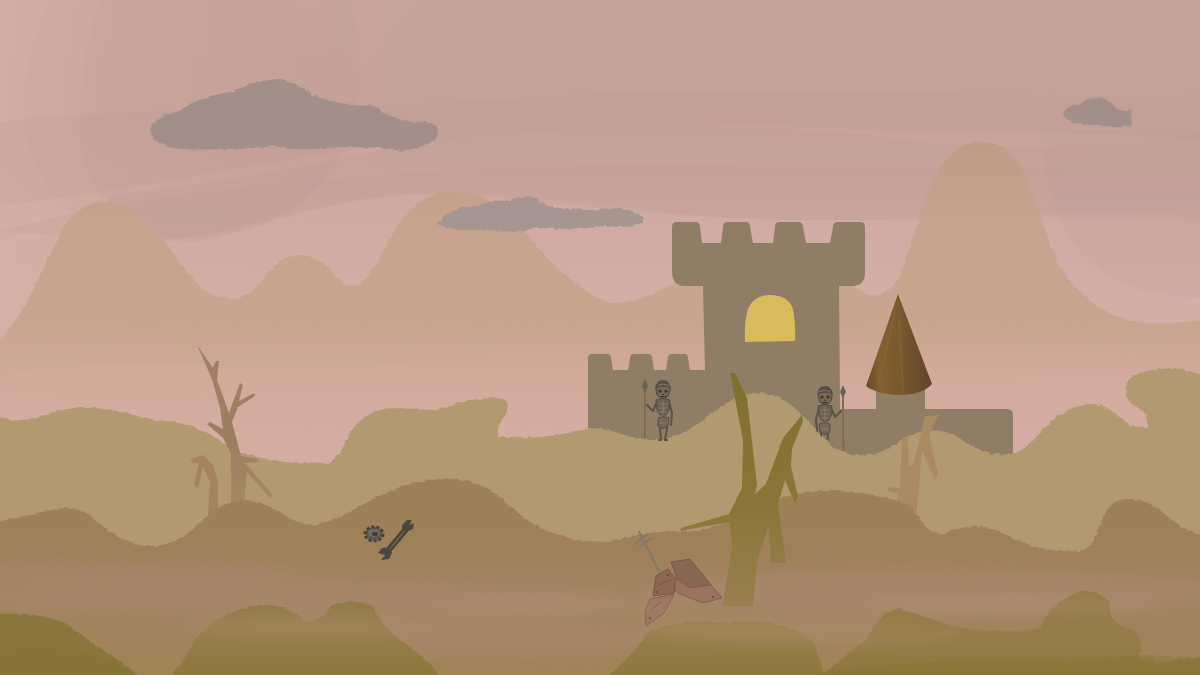
<!DOCTYPE html>
<html lang="en">
<head>
<meta charset="utf-8">
<title>Castle in the wasteland</title>
<style>
:root{
  --sky:#d0aca3; --haze:#b8968f; --cloud:#a28f8a; --cloud-low:#a69591;
  --stone:#8f7d65; --window:#d9bc59; --sand:#b19a70;
  --olive:#88763a; --moss:#857430; --bark:#a2855f; --bark-pale:#a88b60;
  --metal:#4e473f;
}
html,body{margin:0;width:1200px;height:675px;overflow:hidden;background:var(--sky)}
svg{display:block;width:1200px;height:675px}
.haze{fill:var(--haze)}
.cloud{fill:var(--cloud)}
.cloud-low{fill:var(--cloud-low)}
.stone{fill:var(--stone)}
.sand{fill:var(--sand)}
.dead-tree{fill:var(--bark)}
.pale-tree{fill:var(--bark-pale)}
.line{fill:none;stroke-linecap:round;stroke-linejoin:round}
</style>
</head>
<body>
<svg viewBox="0 0 1200 675" role="img" aria-label="A castle guarded by two skeletons in a dusty wasteland">
  <defs>
    <linearGradient id="sky" x2="0" y2="1">
      <stop offset="0" stop-color="#c7a499"/><stop offset=".16" stop-color="#c5a299"/>
      <stop offset=".3" stop-color="#cfaaa2"/><stop offset=".45" stop-color="#d3afa8"/><stop offset="1" stop-color="#d3aea5"/>
    </linearGradient>
    <linearGradient id="leftGlow">
      <stop offset="0" stop-color="#d6b0a6" stop-opacity=".8"/><stop offset="1" stop-color="#d0aaa0" stop-opacity="0"/>
    </linearGradient>
    <linearGradient id="mountain" gradientUnits="userSpaceOnUse" x1="0" y1="140" x2="0" y2="450">
      <stop offset="0" stop-color="#bf9b88"/><stop offset=".25" stop-color="#c7a38d"/>
      <stop offset=".6" stop-color="#c9a48f"/><stop offset=".75" stop-color="#cfa999"/><stop offset="1" stop-color="#d2aca3"/>
    </linearGradient>
    <linearGradient id="earth" gradientUnits="userSpaceOnUse" x1="0" y1="480" x2="0" y2="675">
      <stop offset="0" stop-color="#9c8156"/><stop offset=".35" stop-color="#9e8159"/>
      <stop offset=".6" stop-color="#a28463"/><stop offset="1" stop-color="#a08356"/>
    </linearGradient>
    <linearGradient id="bush" gradientUnits="userSpaceOnUse" x1="0" y1="592" x2="0" y2="675">
      <stop offset="0" stop-color="#907946"/><stop offset=".5" stop-color="#957e4b"/><stop offset="1" stop-color="#8c783c"/>
    </linearGradient>
    <linearGradient id="roof">
      <stop offset="0" stop-color="#684928"/><stop offset=".2" stop-color="#83602f"/>
      <stop offset=".5" stop-color="#7b5930"/><stop offset="1" stop-color="#5f4428"/>
    </linearGradient>
    <linearGradient id="oliveTree" gradientUnits="userSpaceOnUse" x1="0" y1="372" x2="0" y2="606">
      <stop offset="0" stop-color="#7f702f"/><stop offset=".6" stop-color="#8a7738"/><stop offset="1" stop-color="#988050"/>
    </linearGradient>
    <linearGradient id="deadTree" gradientUnits="userSpaceOnUse" x1="0" y1="345" x2="0" y2="502">
      <stop offset="0" stop-color="#a17f67"/><stop offset=".6" stop-color="#9c7f62"/><stop offset="1" stop-color="#a48960"/>
    </linearGradient>
    <filter id="rough" filterUnits="userSpaceOnUse" x="-10" y="0" width="1220" height="690">
      <feTurbulence type="fractalNoise" baseFrequency=".18" numOctaves="2" seed="4"/>
      <feDisplacementMap in="SourceGraphic" scale="4" xChannelSelector="R" yChannelSelector="G"/>
    </filter>
    <filter id="soft" x="-20%" y="-60%" width="140%" height="220%"><feGaussianBlur stdDeviation="7"/></filter>
    <g id="guard">
      <path class="line" stroke="#86684c" stroke-width="2" d="M645 390V437"/>
      <path fill="#6a6258" d="M645 379L648 386 645 392 642 386Z"/>
      <g class="line" stroke="#5a5148" stroke-width="2">
        <path d="M657 402L653 411 647 405M669 402L672 413 671 425"/>
        <path d="M660 419L660 429 661 440M667 419L667 429 665 440"/>
      </g>
      <path fill="#6b6054" stroke="#554d44" d="M656 400Q663 397 670 400L669 410 666 415H660L657 410Z"/>
      <path fill="#73675a" stroke="#554d44" d="M658 418Q663 415 669 418L668 426 663 429 658 426Z"/>
      <path class="line" stroke="#8b7c6a" d="M663 401V415M659 404H667M659 408H667M660 412H666M660 423H666"/>
      <path fill="#756857" stroke="#4d463e" d="M656 390Q656 384 663 384 670 384 670 390L668 396 666 398H660L657 395Z"/>
      <path fill="#564f47" d="M655 389Q656 380 663 380 670 380 671 389L667 387H659Z"/>
      <path class="line" stroke="#8a7d6b" d="M658 386Q663 382 669 386"/>
      <g fill="#3c3731"><circle cx="660" cy="391" r="1.6"/><circle cx="666" cy="391" r="1.6"/><path d="M663 393L664 395H662ZM660 396H666V397H660Z"/></g>
      <path class="line" stroke="#554d44" stroke-width="2" d="M659 440H661M665 440H667"/>
    </g>
  </defs>

  <g id="sky-layers">
    <rect width="1200" height="675" fill="url(#sky)"/>
    <rect width="420" height="420" fill="url(#leftGlow)"/>
    <g class="haze">
      <path opacity=".14" d="M100 0H350Q385 130 300 205 230 250 140 235 70 190 80 100 86 40 100 0Z"/>
      <path opacity=".1" d="M50 0H290Q390 60 340 170 250 250 110 240 20 190 24 100 30 40 50 0Z"/>
      <path opacity=".22" d="M0 122C150 105 330 112 520 98C700 84 960 98 1200 95V140C1040 128 900 132 740 125C560 122 420 140 300 158C180 178 100 195 0 205Z"/>
      <path opacity=".22" d="M110 195C240 180 340 160 430 140C560 118 720 124 860 134C980 152 1090 150 1200 134V222C1060 212 960 222 860 220C700 222 600 208 500 198C400 185 320 205 240 228C190 242 130 238 90 232Z"/>
      <path opacity=".2" d="M0 232C140 190 320 180 480 168C700 158 960 175 1200 165V215C1060 208 940 222 800 220C660 218 580 198 460 192C340 192 280 222 200 242C130 240 60 236 0 232Z"/>
      <path opacity=".18" d="M1040 130H1200V298Q1110 296 1070 240 1045 190 1040 130Z"/>
    </g>
  </g>

  <g id="mountains" filter="url(#rough)">
    <path fill="url(#mountain)" d="M-5 345C30 310 40 270 55 245C70 210 85 202 106 202C145 203 165 245 190 275C205 295 220 300 236 299C262 295 270 255 300 255C330 255 335 288 354 286C385 278 390 192 454 191C505 192 530 245 560 270C585 292 600 303 618 303C650 300 670 283 700 272L850 280C870 305 885 296 897 280C925 225 925 142 983 142C1035 142 1035 230 1065 275C1090 305 1110 318 1145 323C1170 324 1185 321 1205 320V470H-5Z"/>
  </g>
  <path fill="#d9a99a" opacity=".22" d="M0 375C140 350 240 378 380 366C520 345 640 348 760 362C920 350 1060 345 1200 360V470H0Z"/>
  <path fill="#d4aca4" opacity=".4" d="M0 395C160 410 300 388 460 390C640 400 900 380 1200 372V470H0Z"/>

  <g id="clouds" filter="url(#rough)">
    <path class="cloud" d="M150 128Q158 115 180 111 195 98 234 91 250 82 276 79 300 83 312 95 350 108 372 105 392 119 412 122 440 119 438 134 436 145 402 151 370 145 325 148 294 152 276 146 230 151 180 149 150 145 150 128Z"/>
    <path class="cloud" d="M1062 114Q1068 104 1080 105 1086 97 1099 98 1110 98 1114 107 1124 113 1132 110L1131 126Q1112 129 1094 124 1070 127 1062 114Z"/>
    <path class="cloud-low" d="M437 223Q450 207 478 206 488 200 510 201 514 195 538 198 540 205 560 208 590 212 620 208 644 212 643 222 630 229 606 226 575 230 538 228 510 234 480 230 450 232 437 223Z"/>
  </g>

  <g id="castle" class="stone">
    <path d="M588 358Q588 354 592 354H607Q611 354 611 358L613 370H628L630 358Q630 354 634 354H648Q652 354 652 358L654 370H666L668 358Q668 354 672 354H684Q688 354 688 358L690 370H705L703 286H682Q672 284 672 272V227Q672 222 677 222H695Q700 222 700 227L702 243H721L723 227Q723 222 728 222H746Q750 222 750 227L753 243H773L775 227Q775 222 780 222H798Q803 222 803 227L806 243H830L833 227Q833 222 838 222H860Q865 222 865 227V275Q864 285 854 286H839L840 409H876V388H925V409H1007Q1013 409 1013 415V462H588Z"/>
    <path fill="var(--window)" d="M745 342Q744 322 748 309 754 295 770 295 788 295 793 309 796 325 795 341Z"/>
    <path fill="url(#roof)" d="M898 294L932 384Q922 395 899 395 876 394 866 386Z"/>
    <path class="line" stroke="#906b36" stroke-width="2" opacity=".4" d="M896 308L878 385M899 318L903 390"/>
  </g>

  <g id="right-guard">
    <use href="#guard" transform="matrix(-1 0 0 1 1488 6)"/>
    <path class="line" stroke="#87694a" stroke-width="2" d="M843.5 440V453"/>
  </g>

  <g id="sand-hills" class="sand" filter="url(#rough)">
    <path d="M-5 414C25 430 45 410 75 408C115 407 130 415 155 420C215 424 215 445 245 453C270 462 295 464 325 464C350 458 340 418 385 409C410 406 435 415 455 404C475 398 505 395 508 404C508 418 495 425 498 436C530 440 560 436 590 428C615 428 630 441 660 440C700 435 720 394 757 393C800 394 815 440 845 453C870 459 885 452 905 438C930 425 950 430 970 445C990 455 1003 456 1015 453C1040 445 1045 408 1092 404C1115 405 1120 425 1140 427L1205 428V600H-5Z"/>
    <path d="M1146 432C1150 415 1143 408 1133 405C1122 395 1122 378 1140 373C1160 366 1185 368 1205 376V432Z"/>
  </g>

  <use id="left-guard" href="#guard"/>

  <g id="far-trees">
    <path fill="url(#deadTree)" d="M197 345L213 368 216 361H219L217 380 229 413 240 383 243 385 239 401 254 393 255 396 238 407 232 422 241 456 257 459 258 462 245 463 273 495 270 498 247 472 244 506H231L231 454 223 438 207 424 210 422 223 429 220 408 212 379Z"/>
    <path class="dead-tree" d="M191 459L203 455 213 465 218 481V516H208L210 482 203 467 198 488 194 485 199 463 192 463Z"/>
    <path class="pale-tree" d="M902 437L908 437 909 467 914 463 925 416H933L939 414 929 435 938 474 935 480 922 450 916 520H894L898 494 887 491 889 487 900 488Z"/>
  </g>

  <g id="earth-hills" filter="url(#rough)">
    <path fill="url(#earth)" d="M-5 521C20 520 40 510 65 508C100 508 105 545 150 546C200 545 200 502 246 500C275 502 290 525 312 525C350 523 380 480 445 479C505 480 505 515 550 532C580 543 600 543 615 540C640 533 660 531 690 531C740 528 760 493 825 491C865 491 890 497 908 505C922 518 925 535 945 534C965 524 985 525 1000 532C1025 546 1055 553 1080 551C1105 545 1095 499 1128 499C1165 500 1170 530 1205 536V685H-5Z"/>
  </g>
  <g id="dust" fill="#ae8a76" filter="url(#soft)" opacity=".4">
    <ellipse cx="300" cy="598" rx="330" ry="15"/>
    <ellipse cx="930" cy="592" rx="290" ry="22"/>
    <ellipse cx="480" cy="640" rx="220" ry="18"/>
    <ellipse cx="120" cy="575" rx="190" ry="10"/>
  </g>

  <g id="olive-tree" fill="url(#oliveTree)">
    <path d="M730 373L735 373 747 398 757 485 755 494 766 484 783 438 802 415 803 421 792 449 791 466 798 497 795 504 785 480 778 504 786 563H771L769 525 757 561 753 606H722L732 548 730 522 680 531 681 528 729 514 742 488 743 440Z"/>
  </g>

  <g id="tools">
    <g id="gear">
      <ellipse cx="374" cy="534" rx="9" ry="7" fill="#67625a" stroke="#45413a" stroke-width="3" stroke-dasharray="3 2"/>
      <ellipse cx="374" cy="533" rx="7" ry="5" fill="#6d675e" stroke="#4c473f"/>
      <ellipse cx="375" cy="534" rx="3" ry="2" fill="#403b34"/>
    </g>
    <g id="wrench">
      <path class="line" stroke="#4a4035" stroke-width="6" d="M387 552L407 528"/>
      <path class="line" stroke="#6f5f49" stroke-width="2" d="M389 550L405 530"/>
      <path fill="var(--metal)" d="M378 553L382 548 389 547 392 553 389 559 381 560 385 555ZM402 525L407 520 412 520 409 525 414 523 413 529 406 532 402 530Z"/>
    </g>
  </g>

  <g id="wreck">
    <path class="line" stroke="#83786b" stroke-width="2" d="M639 532L660 573M636 543L648 534M640 547L651 538"/>
    <path fill="#876654" stroke="#765846" d="M671 562L690 559 711 585 689 588 678 581Z"/>
    <path fill="#9b7260" stroke="#7f5f4b" d="M689 588L711 585 722 598 703 603 680 594 668 585 676 578Z"/>
    <path fill="#8f6650" stroke="#765846" d="M656 576L668 569 676 579 674 593 653 596Z"/>
    <path fill="#9c735e" stroke="#7f5f4b" d="M650 599L674 594 664 613 646 626 645 611Z"/>
    <path class="line" stroke="#765846" d="M659 585L670 580M652 609L661 602"/>
    <g fill="#70513f"><circle cx="668" cy="575" r="1.3"/><circle cx="657" cy="592" r="1.3"/><circle cx="713" cy="597" r="1.3"/><circle cx="650" cy="618" r="1.3"/></g>
  </g>

  <g id="foreground-bushes" filter="url(#rough)">
    <path fill="var(--olive)" d="M-5 615Q30 610 65 623 95 645 118 660L150 685H-5Z"/>
    <path fill="url(#bush)" d="M165 685Q182 665 195 640 220 609 262 605 290 605 306 621 325 620 330 606 350 597 372 606 382 625 400 640 430 658 445 685Z"/>
    <path fill="url(#bush)" d="M598 685Q630 660 648 632 680 617 720 623 780 615 812 640L830 685Z"/>
    <path fill="url(#bush)" d="M810 685Q840 660 868 638 880 610 900 609 935 620 960 628 1000 634 1040 629 1055 596 1085 591 1112 594 1110 610 1112 626 1135 630 1145 645 1138 658 1155 665 1205 656V685Z"/>
    <path fill="var(--moss)" opacity=".4" d="M868 638Q880 610 900 609 930 618 952 628 920 640 868 638ZM820 672Q950 655 1070 662L1140 655 1205 658V685H815ZM-5 650Q60 640 118 662L150 685H-5Z"/>
  </g>
  <g id="front-dust" fill="#b5957a" filter="url(#soft)" opacity=".3">
    <ellipse cx="310" cy="626" rx="130" ry="10"/>
    <ellipse cx="800" cy="630" rx="160" ry="14"/>
    <ellipse cx="1010" cy="604" rx="150" ry="10"/>
    <ellipse cx="560" cy="608" rx="140" ry="9"/>
  </g>
</svg>
</body>
</html>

Description of the task
Produce a word-for-word copy of everything above from the line holding "386Q663 382 669" down to the line holding "345C30 310 40", with both of those lines kept.

Solution to the problem
      <path class="line" stroke="#8a7d6b" d="M658 386Q663 382 669 386"/>
      <g fill="#3c3731"><circle cx="660" cy="391" r="1.6"/><circle cx="666" cy="391" r="1.6"/><path d="M663 393L664 395H662ZM660 396H666V397H660Z"/></g>
      <path class="line" stroke="#554d44" stroke-width="2" d="M659 440H661M665 440H667"/>
    </g>
  </defs>

  <g id="sky-layers">
    <rect width="1200" height="675" fill="url(#sky)"/>
    <rect width="420" height="420" fill="url(#leftGlow)"/>
    <g class="haze">
      <path opacity=".14" d="M100 0H350Q385 130 300 205 230 250 140 235 70 190 80 100 86 40 100 0Z"/>
      <path opacity=".1" d="M50 0H290Q390 60 340 170 250 250 110 240 20 190 24 100 30 40 50 0Z"/>
      <path opacity=".22" d="M0 122C150 105 330 112 520 98C700 84 960 98 1200 95V140C1040 128 900 132 740 125C560 122 420 140 300 158C180 178 100 195 0 205Z"/>
      <path opacity=".22" d="M110 195C240 180 340 160 430 140C560 118 720 124 860 134C980 152 1090 150 1200 134V222C1060 212 960 222 860 220C700 222 600 208 500 198C400 185 320 205 240 228C190 242 130 238 90 232Z"/>
      <path opacity=".2" d="M0 232C140 190 320 180 480 168C700 158 960 175 1200 165V215C1060 208 940 222 800 220C660 218 580 198 460 192C340 192 280 222 200 242C130 240 60 236 0 232Z"/>
      <path opacity=".18" d="M1040 130H1200V298Q1110 296 1070 240 1045 190 1040 130Z"/>
    </g>
  </g>

  <g id="mountains" filter="url(#rough)">
    <path fill="url(#mountain)" d="M-5 345C30 310 40 270 55 245C70 210 85 202 106 202C145 203 165 245 190 275C205 295 220 300 236 299C262 295 270 255 300 255C330 255 335 288 354 286C385 278 390 192 454 191C505 192 530 245 560 270C585 292 600 303 618 303C650 300 670 283 700 272L850 280C870 305 885 296 897 280C925 225 925 142 983 142C1035 142 1035 230 1065 275C1090 305 1110 318 1145 323C1170 324 1185 321 1205 320V470H-5Z"/>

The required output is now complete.